Again, this is so simple it is obvious, but it is not something most pilots would do unless they had coaching and developed a habit of brainstorming ways to mitigate risks on every trip. These are the kinds of things that examiners will be looking for on every checkride, and instructors should be looking for on flight reviews.
This new way of testing pilots will require a new way of training pilots as well. The most efficient way of developing the habit of risk management in learning pilots is to have them practice those skills on every training flight. The most logical way to accomplish this is to use scenario-based training.
A scenario refers to a lesson plan that includes a practical, realistic setting with a real or simulated purpose. This helps to impart a sense of urgency to complete the flight and consequences for not completing the flight. The most important part of the scenario, however, is a real or simulated set of risks to be managed. This provides the needed practice in risk management.
Scenario-based training as originally conceived by the FAA suggested very contrived situations which overdid the play-acting. Many instructors and flight schools rightfully pushed back against this cumbersome approach.
In order to be useful, the scenario only has to be elaborate enough to put the learning into context and provide an opportunity for risk management. Flight instructors have always used scenarios to some extent, such as when asking, “What would you do now if your engine started running really rough?” The difference here is putting the entire flight in a scenario to provide the opportunity to practice risk management.
Examiners have been required to use scenarios during practical tests for some time. This has given pilots who have been trained using scenarios an advantage, but the fact that applicants will now be expressly tested on their risk management ability will make the use of scenarios in training almost essential.
In previous articles Martha and I have confessed to many of the inexcusable and irresponsible risks we took some 45 years ago when we first started flying. Some readers were offended when we wondered whether a different approach and a different vocabulary might have helped us learn faster. They took it as a failure on our part to assume responsibility for our actions. To make it clear, we fully understand that we and we alone were responsible for our poor risk management.
Moreover, after having watched countless other pilots make the same mistakes over and over again—many of whom were not as fortunate as we were—we have taken on the responsibility of trying to improve the way the entire aviation community manages the risks of flight. As some may know, we have been working at this for a long time. That is the motivation behind this series of articles.

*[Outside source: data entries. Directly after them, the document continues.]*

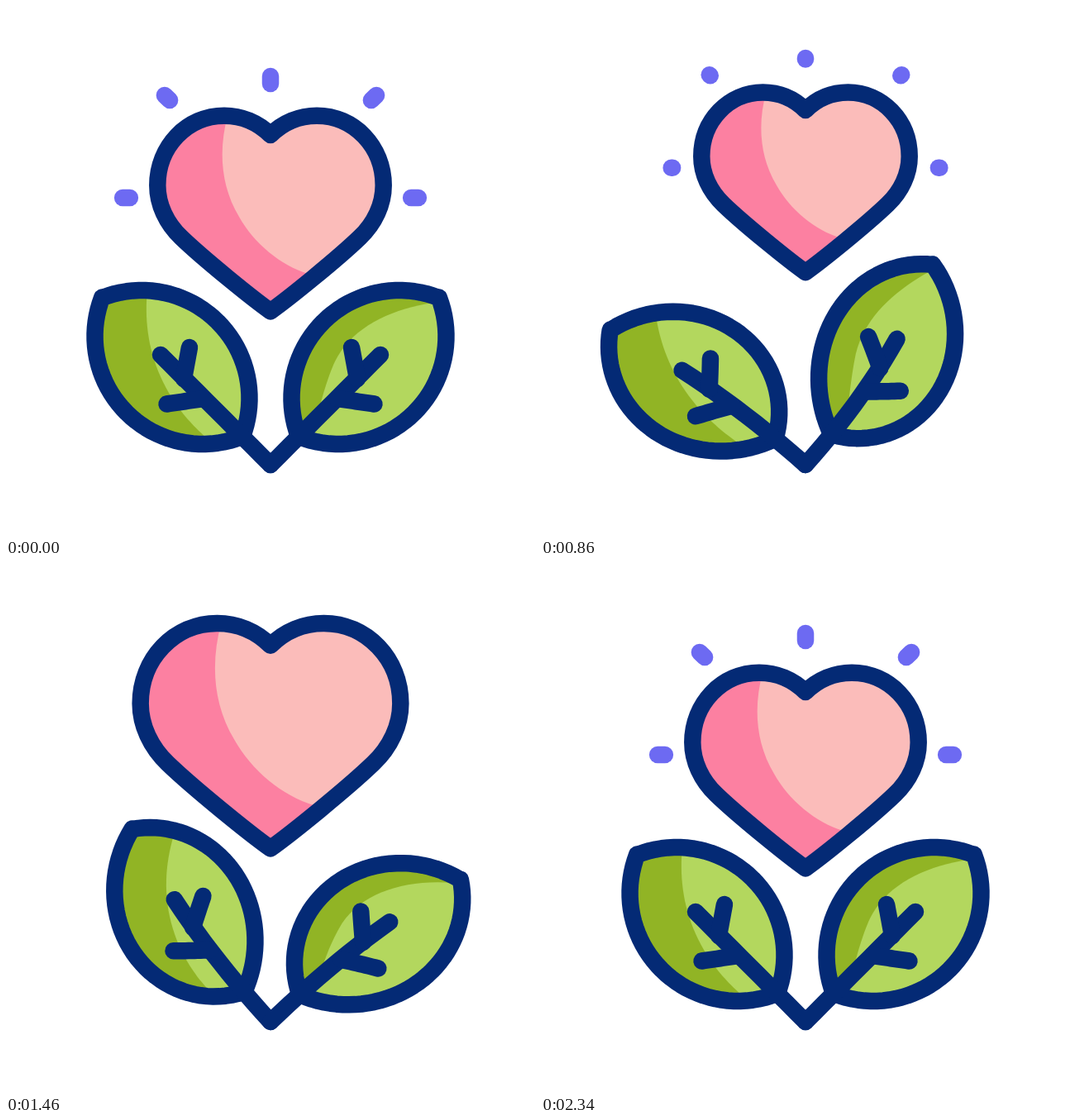
Animation, 640 px wide and 640 px high, one loop 2400 ms. Source, as an HTML page with a canvas:

```html
<!DOCTYPE html>
<html lang="en">
<head>
<meta charset="utf-8">
<title>Heart flower</title>
<style>
html, body { margin: 0; width: 100%; height: 100%; overflow: hidden; background: #fff; }
canvas { display: block; width: 640px; height: 640px; }
</style>
</head>
<body>
<canvas id="stage" width="640" height="640"></canvas>
<script>
const canvas = document.getElementById('stage');
const ctx = canvas.getContext('2d');
const dpr = window.devicePixelRatio || 1;
canvas.width = canvas.height = 640 * dpr;

const LOOP = 2400, STEP = 20, LINE = 20.5, RAD = Math.PI / 180;
const NAVY = '#042a75', RAY = '#6d6af2';
const PINK = '#fc80a1', BLUSH = '#fbbcba';
const MOSS = '#91b425', LIME = '#b3d75e';

// Keys: [time, value]
const LIFT = [[200, 0], [1192, 51], [2187, 0]];
const BEAT = [[200, 1], [600, 1.09], [990, 0.86], [1400, 1.155], [2030, 1]];
const LEFT = [[200, 0], [800, -11], [1330, 13], [1860, -9.8], [2225, 0]];
const RIGHT = [[200, 0], [740, -17.5], [1260, 17.3], [1780, -11], [2160, 0]];

const clamp = u => Math.max(0, Math.min(1, u));
const ease = u => { u = clamp(u); return u * u * (3 - 2 * u); };

function track(keys, t) {
  if (t <= keys[0][0]) return keys[0][1];
  for (let i = 1; i < keys.length; i++) {
    const [t0, a] = keys[i - 1], [t1, b] = keys[i];
    if (t <= t1) return a + (b - a) * ease((t - t0) / (t1 - t0));
  }
  return keys[keys.length - 1][1];
}

// Point lists, dense enough to be bent smoothly.
function sample(n, fn) {
  return Array.from({ length: n + 1 }, (_, i) => fn(i / n));
}

function arc(cx, cy, r, from, to) {
  return sample(40, u => {
    const a = (from + (to - from) * u) * RAD;
    return [cx + r * Math.cos(a), cy + r * Math.sin(a)];
  });
}

function line(a, b) {
  return sample(12, u => [a[0] + (b[0] - a[0]) * u, a[1] + (b[1] - a[1]) * u]);
}

function cubic(a, b, c, d) {
  return sample(20, u => [0, 1].map(k => {
    const v = 1 - u;
    return v * v * v * a[k] + 3 * v * v * u * b[k] + 3 * v * u * u * c[k] + u * u * u * d[k];
  }));
}

// Heart coordinates are relative to (320, 251).
const heart = new Path2D('M0 -95C-15 -110 -35 -118.3 -56 -118.3C-101 -118.3 -136.7 -81 -136.7 -34' +
  'C-136.7 -11 -126 12 -108 29C-81 55 -21 103.5 0 118.3C21 103.5 81 55 108 29' +
  'C126 12 136.7 -11 136.7 -34C136.7 -81 101 -118.3 56 -118.3C35 -118.3 15 -110 0 -95Z');
const heartLight = new Path2D('M-50 -125C-63 -82 -62 -36 -38 4C-20 36 12 63 46 73L70 80L200 80V-125Z');

// The left leaf; the right one is its mirror image.
const leafEdge = [
  ...arc(164, 474.5, 130.5, -111.2, 21.1),
  ...arc(238, 399.5, 130.5, 68.8, 201.1)
];
const veins = [
  line([320, 555], [187, 422]),
  line([222, 413], [215, 451]),
  line([194.5, 481.5], [239, 475])
];
const leftLight = [
  ...cubic([172, 335], [166, 380], [172, 425], [197, 468]),
  ...cubic([197, 468], [210, 490], [226, 509], [249, 528]),
  [330, 528], [330, 335]
];
const rightLight = [
  ...cubic([106, 357], [165, 362], [220, 385], [242, 430]),
  ...cubic([242, 430], [252, 452], [260, 480], [270, 524]),
  [100, 545]
];

// The leaf swings about the stem foot, more and later towards its tip.
function bender(keys, t, flip) {
  return ([x, y]) => {
    const dx = x - 320, dy = y - 555, k = Math.hypot(dx, dy) / 287;
    const a = flip * RAD * track(keys, t + 60 * (1 - k)) * (0.42 + 0.58 * k);
    const c = Math.cos(a), s = Math.sin(a);
    return [320 + flip * (dx * c - dy * s), 555 + dx * s + dy * c];
  };
}

function trace(points, bend) {
  const path = new Path2D();
  for (const p of points) path.lineTo(...bend(p));
  return path;
}

// Ray centre and direction, relative to the heart centre.
const D = Math.SQRT1_2;
const rays = [
  [0, -161.5, 0, -1],
  [-125, -140, -D, -D], [125, -140, D, -D],
  [-174.5, -19, -1, 0], [174.5, -19, 1, 0]
];
const HALF = 4.4;

function grow(u) {
  const mid = 1.5 * (1 - u);
  return [mid - HALF * u, mid + HALF * u];
}

function fly(u) {
  return [-HALF + 28.5 * ease(u), HALF + 19.7 * ease(u / 0.75)];
}

function raySpan(t) {
  if (t <= 200 || t >= 1900) return grow(1);
  if (t < 500) return fly((t - 200) / 300);
  if (t < 840) return null;
  if (t < 950) return grow((t - 840) / 110);
  if (t < 1200) return fly((t - 950) / 250);
  return t > 1800 ? grow((t - 1800) / 100) : null;
}

function shade(shape, light, dark, pale) {
  ctx.save();
  ctx.clip(shape);
  ctx.fillStyle = dark;
  ctx.fill(shape);
  ctx.fillStyle = pale;
  ctx.fill(light);
  ctx.restore();
}

function drawRays(s, t) {
  const span = raySpan(t);
  if (!span) return;
  ctx.strokeStyle = RAY;
  for (const [x, y, dx, dy] of rays) {
    ctx.beginPath();
    ctx.moveTo((x + dx * span[0]) * s, (y + dy * span[0]) * s);
    ctx.lineTo((x + dx * span[1]) * s, (y + dy * span[1]) * s);
    ctx.stroke();
  }
}

function drawHeart(t) {
  const s = track(BEAT, t);
  ctx.save();
  ctx.translate(320, 251 - track(LIFT, t));
  drawRays(s, t);
  ctx.scale(s, s);
  shade(heart, heartLight, PINK, BLUSH);
  ctx.strokeStyle = NAVY;
  ctx.lineWidth = LINE / s;
  ctx.stroke(heart);
  ctx.restore();
}

function drawLeaf(bend, light) {
  const edge = trace(leafEdge, bend);
  edge.closePath();
  shade(edge, trace(light, bend), MOSS, LIME);
  ctx.strokeStyle = NAVY;
  ctx.stroke(edge);
  for (const vein of veins) ctx.stroke(trace(vein, bend));
}

function draw(t) {
  ctx.setTransform(dpr, 0, 0, dpr, 0, 0);
  ctx.fillStyle = '#fff';
  ctx.fillRect(0, 0, 640, 640);
  ctx.lineCap = ctx.lineJoin = 'round';
  ctx.lineWidth = LINE;
  drawHeart(t);
  drawLeaf(bender(LEFT, t, 1), leftLight);
  drawLeaf(bender(RIGHT, t, -1), rightLight);
}

const begin = performance.now();
function tick() {
  const t = Math.max(0, performance.now() - begin) % LOOP;
  draw(Math.floor(t / STEP) * STEP);
  requestAnimationFrame(tick);
}
draw(0);
requestAnimationFrame(tick);
</script>
</body>
</html>
```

The approach we think will help most is employing a more specific vocabulary to better express the explicit process pilots must use to achieve a safer result. That is why we so fervently applaud the FAA’s move towards testing for risk management proficiency.